Pictures paired with source code:
□ □ □ □

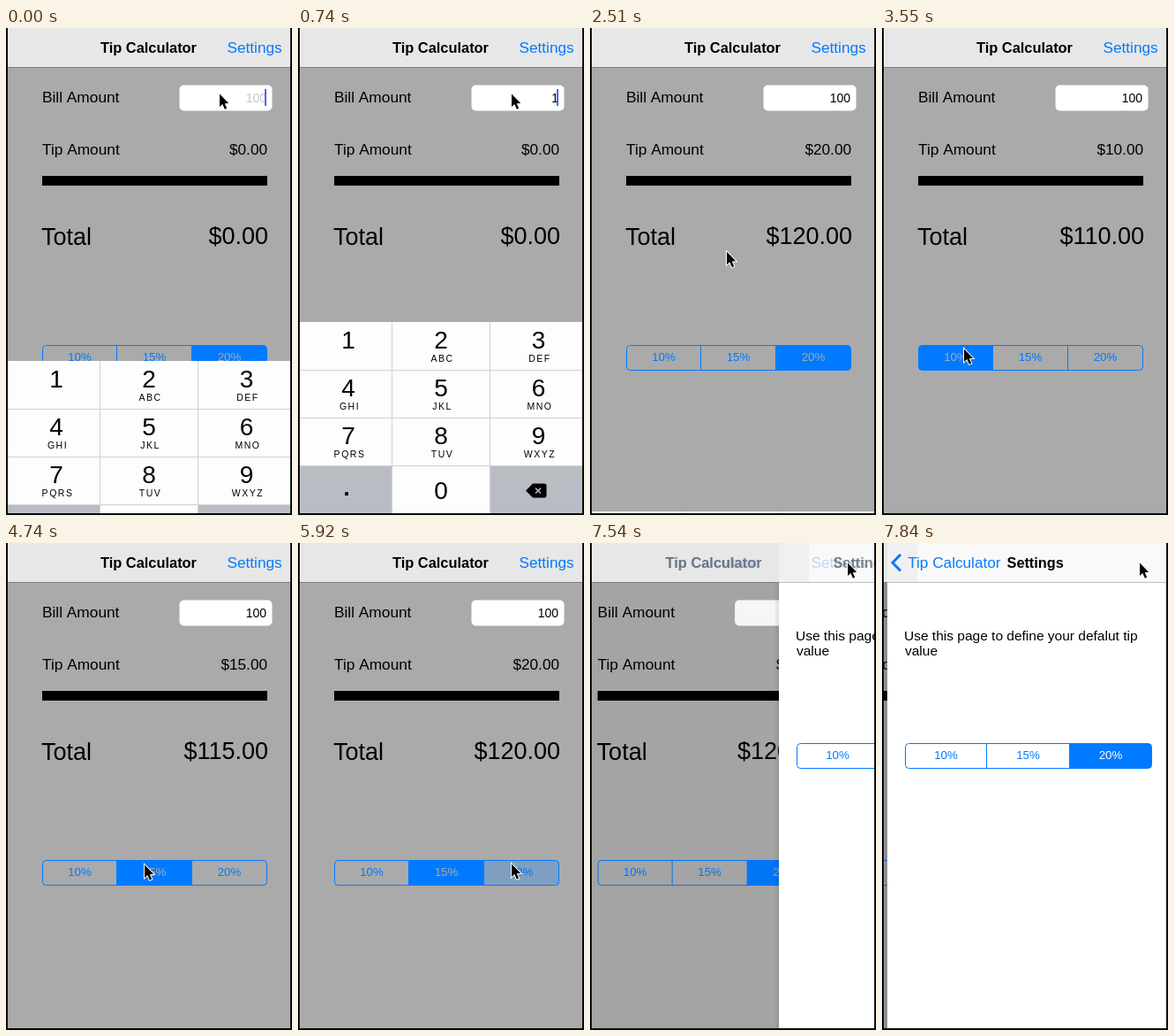
These frames come from a looping animation (324x550 px, 7990 ms). An HTML page with a canvas:

```html
<!DOCTYPE html>
<html lang="en">
<head>
<meta charset="utf-8">
<title>Tip Calculator</title>
<style>
html, body { margin: 0; width: 100%; height: 100%; overflow: hidden; background: #000; }
canvas { display: block; }
</style>
</head>
<body>
<canvas id="stage" width="324" height="550"></canvas>
<script>
const g = document.getElementById('stage').getContext('2d');
const LOOP = 7990, TICK = 148, LAST = 53;
const BLUE = '#007aff', GRAY = '#aaaaaa';
const RATES = [10, 15, 20];

// pointer stops: tick, x, y
const PATH = [
  [10, 241, 74], [13, 180, 197], [15, 180, 197], [18, 141, 280], [21, 92, 362],
  [26, 92, 362], [28, 156, 363], [34, 156, 363], [37, 241, 362],
  [42, 241, 362], [47, 279, 45], [48, 279, 45], [49, 291, 22]
];

const clamp = v => Math.max(0, Math.min(1, v));
// critically damped spring, 0 to 1
const spring = x => x <= 0 ? 0 : 1 - (1 + x) * Math.exp(-x);

function rect(x, y, w, h, color) {
  g.fillStyle = color;
  g.fillRect(x, y, w, h);
}

function round(x, y, w, h, r) {
  g.beginPath();
  g.roundRect(x, y, w, h, r);
}

function poly(points) {
  g.beginPath();
  points.forEach(([x, y]) => g.lineTo(x, y));
}

function text(s, x, y, size, { color = '#000', align = 'left', weight = 400, gap = 0, alpha = 1 } = {}) {
  g.font = `${weight} ${size}px "Liberation Sans", Arial, sans-serif`;
  g.letterSpacing = gap + 'px';
  g.textAlign = align;
  g.fillStyle = color;
  g.globalAlpha = clamp(alpha);
  g.fillText(s, x, y);
  g.globalAlpha = 1;
}

function segments(xs, y, chosen, pressed, onColor) {
  const left = xs[0], width = xs[3] - left;
  g.save();
  round(left, y, width, 28, 4);
  g.clip();
  RATES.forEach((rate, i) => {
    const w = xs[i + 1] - xs[i], on = i === chosen;
    if (on) rect(xs[i], y, w, 28, BLUE);
    else if (i === pressed) rect(xs[i], y, w, 28, 'rgba(0,122,255,.25)');
    text(rate + '%', xs[i] + w / 2, y + 17.5, 13.3, { color: on ? onColor : BLUE, align: 'center' });
  });
  g.restore();
  g.strokeStyle = BLUE;
  g.lineWidth = 1;
  round(left, y, width, 28, 4);
  for (const x of xs.slice(1, 3)) {
    g.moveTo(x, y);
    g.lineTo(x, y + 28);
  }
  g.stroke();
}

function home(n, push) {
  const chosen = n < 24 ? 2 : n < 32 ? 0 : n < 41 ? 1 : 2;
  const pressed = { 23: 0, 31: 1, 40: 2 }[n] ?? -1;
  const bill = n < 14 ? 0 : 100;
  const tip = bill * RATES[pressed < 0 ? chosen : pressed] / 100;
  const right = { align: 'right' };

  rect(0, 0, 324, 550, GRAY);
  g.save();
  g.translate(-96 * push, 0);
  text('Bill Amount', 41, 84, 17.3);
  text('Tip Amount', 41, 143, 17.3);
  text('$' + tip.toFixed(2), 296, 143, 17.2, right);
  rect(41, 167, 255, 11, '#000');
  text('Total', 40, 244.5, 27);
  text('$' + (bill + tip).toFixed(2), 297, 244, 27, right);

  g.fillStyle = '#fff';
  round(196.5, 64.5, 105, 29, 5);
  g.fill();
  const typed = n < 5 ? '' : n < 8 ? '1' : n < 9 ? '10' : '100';
  text(typed || '100', 295, 84, 14, { align: 'right', color: typed ? '#000' : '#c7c7cd' });
  if (n < 14) rect(293, 69, 2, 19, '#426bf2');

  segments([41.5, 125.5, 210.5, 295.5], 358.5, chosen, pressed, GRAY);
  g.restore();
}

function keyboard(n) {
  const top = n < 13 ? 548 - 216 * spring(2.97 + 2 * n) : 332 + 216 * spring(2 * (n - 13.65));
  if (top > 547.5) return;
  const centers = [57, 162, 272.5];
  const letters = ['', 'ABC', 'DEF', 'GHI', 'JKL', 'MNO', 'PQRS', 'TUV', 'WXYZ'];
  g.save();
  g.translate(0, Math.round(top));
  rect(2, 0, 320, 216, '#fdfdfd');
  rect(2, 162, 104, 54, '#b9bdc3');
  rect(218, 162, 104, 54, '#b9bdc3');
  for (let i = 1; i < 4; i++) rect(2, 54 * i, 320, 1, '#d0d1d4');
  for (const x of [106, 217]) rect(x, 0, 1, 216, '#d0d1d4');

  letters.forEach((s, i) => {
    const x = centers[i % 3], y = 54 * Math.floor(i / 3);
    text(i + 1, x, y + 30, 28, { align: 'center' });
    text(s, x + 1.5, y + 45, 10.5, { align: 'center', gap: 1.5 });
  });
  text('0', 162, 200, 28, { align: 'center' });
  text('.', 55, 196, 26, { align: 'center', weight: 700 });

  // delete key
  g.fillStyle = '#000';
  g.strokeStyle = '#b9bdc3';
  g.lineWidth = 1.5;
  poly([[258, 190.5], [266, 182.5], [280, 182.5], [281.5, 184], [281.5, 197], [280, 198.5], [266, 198.5]]);
  g.fill();
  g.beginPath();
  for (const d of [-3, 3]) {
    g.moveTo(272 - d, 187.5);
    g.lineTo(272 + d, 193.5);
  }
  g.stroke();
  g.restore();
}

function settings(x, push) {
  rect(0, 45, x, 505, `rgba(0,0,0,${0.1 * push})`);
  const shade = g.createLinearGradient(x - 6, 0, x, 0);
  shade.addColorStop(0, 'rgba(0,0,0,0)');
  shade.addColorStop(1, 'rgba(0,0,0,.1)');
  rect(x - 6, 45, 6, 505, shade);
  rect(x, 0, 324, 550, '#fff');
  g.save();
  g.translate(x, 0);
  text('Use this page to define your defalut tip', 19, 110, 15.5);
  text('value', 20, 127, 15.5);
  segments([20.5, 112.5, 206.5, 299.5], 226.5, 2, -1, '#fff');
  g.restore();
}

function navBar(x, push) {
  rect(0, 0, 324, 44, '#e7e7e7');
  if (push) {
    rect(x, 0, 324, 44, '#f0f0f0');
    rect(x + 34, 0, 324, 44, '#f9f9f9');
  }
  rect(0, 44, 324, 1, 'rgba(0,0,0,.25)');

  const titleX = 107 - 79 * push ** 1.2;
  text('Tip Calculator', titleX, 28, 16.4, { weight: 700, alpha: 1 - 1.5 * push });
  text('Settings', 250.5, 28, 17.2, { color: BLUE, alpha: 1 - 2.2 * push });
  if (!push) return;
  text('Tip Calculator', titleX, 28, 17.2, { color: BLUE, alpha: push ** 1.4 });
  text('Settings', 345 - 206 * push, 28, 16.3, { weight: 700, alpha: 1.4 * push });
  g.globalAlpha = clamp(2 * push - 0.9);
  g.strokeStyle = BLUE;
  g.lineWidth = 3;
  poly([[21, 13], [12, 22.2], [21, 31.5]]);
  g.stroke();
  g.globalAlpha = 1;
}

function pointer(n) {
  let i = PATH.findIndex(p => p[0] >= n);
  if (i < 0) i = PATH.length - 1;
  const b = PATH[i], a = PATH[i - 1] || b;
  const k = b === a ? 1 : clamp((n - a[0]) / (b[0] - a[0]));
  g.save();
  g.translate(a[1] + (b[1] - a[1]) * k + 1, a[2] + (b[2] - a[2]) * k + 0.5);
  poly([[0, 0], [0, 14.5], [3.3, 11.5], [5.8, 17.3], [8.2, 16.3], [5.7, 10.7], [10.2, 10.5]]);
  g.closePath();
  g.strokeStyle = '#fff';
  g.lineWidth = 2;
  g.stroke();
  g.fillStyle = '#000';
  g.fill();
  g.restore();
}

function draw(n) {
  const push = spring(1.2 + 2.6 * (n - 51)) * (n >= 51);
  const x = Math.round(322 - 320 * push);
  home(n, push);
  keyboard(n);
  if (push) settings(x, push);
  navBar(x, push);
  pointer(n);
  rect(0, 0, 2, 550, '#08080c');
  rect(322, 0, 2, 550, '#08080c');
  rect(0, 548, 324, 2, '#08080c');
}

// the screen refreshes in even ticks
const start = performance.now();
function loop() {
  const t = (performance.now() - start) % LOOP;
  draw(Math.min(LAST, Math.floor((t + 9) / TICK)));
  requestAnimationFrame(loop);
}
loop();
</script>
</body>
</html>
```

□ □ □ □

Go line by line through the data above and report each one that holds the string "BLUE".

const BLUE = '#007aff', GRAY = '#aaaaaa';
    if (on) rect(xs[i], y, w, 28, BLUE);
    text(rate + '%', xs[i] + w / 2, y + 17.5, 13.3, { color: on ? onColor : BLUE, align: 'center' });
  g.strokeStyle = BLUE;
  text('Settings', 250.5, 28, 17.2, { color: BLUE, alpha: 1 - 2.2 * push });
  text('Tip Calculator', titleX, 28, 17.2, { color: BLUE, alpha: push ** 1.4 });
  g.strokeStyle = BLUE;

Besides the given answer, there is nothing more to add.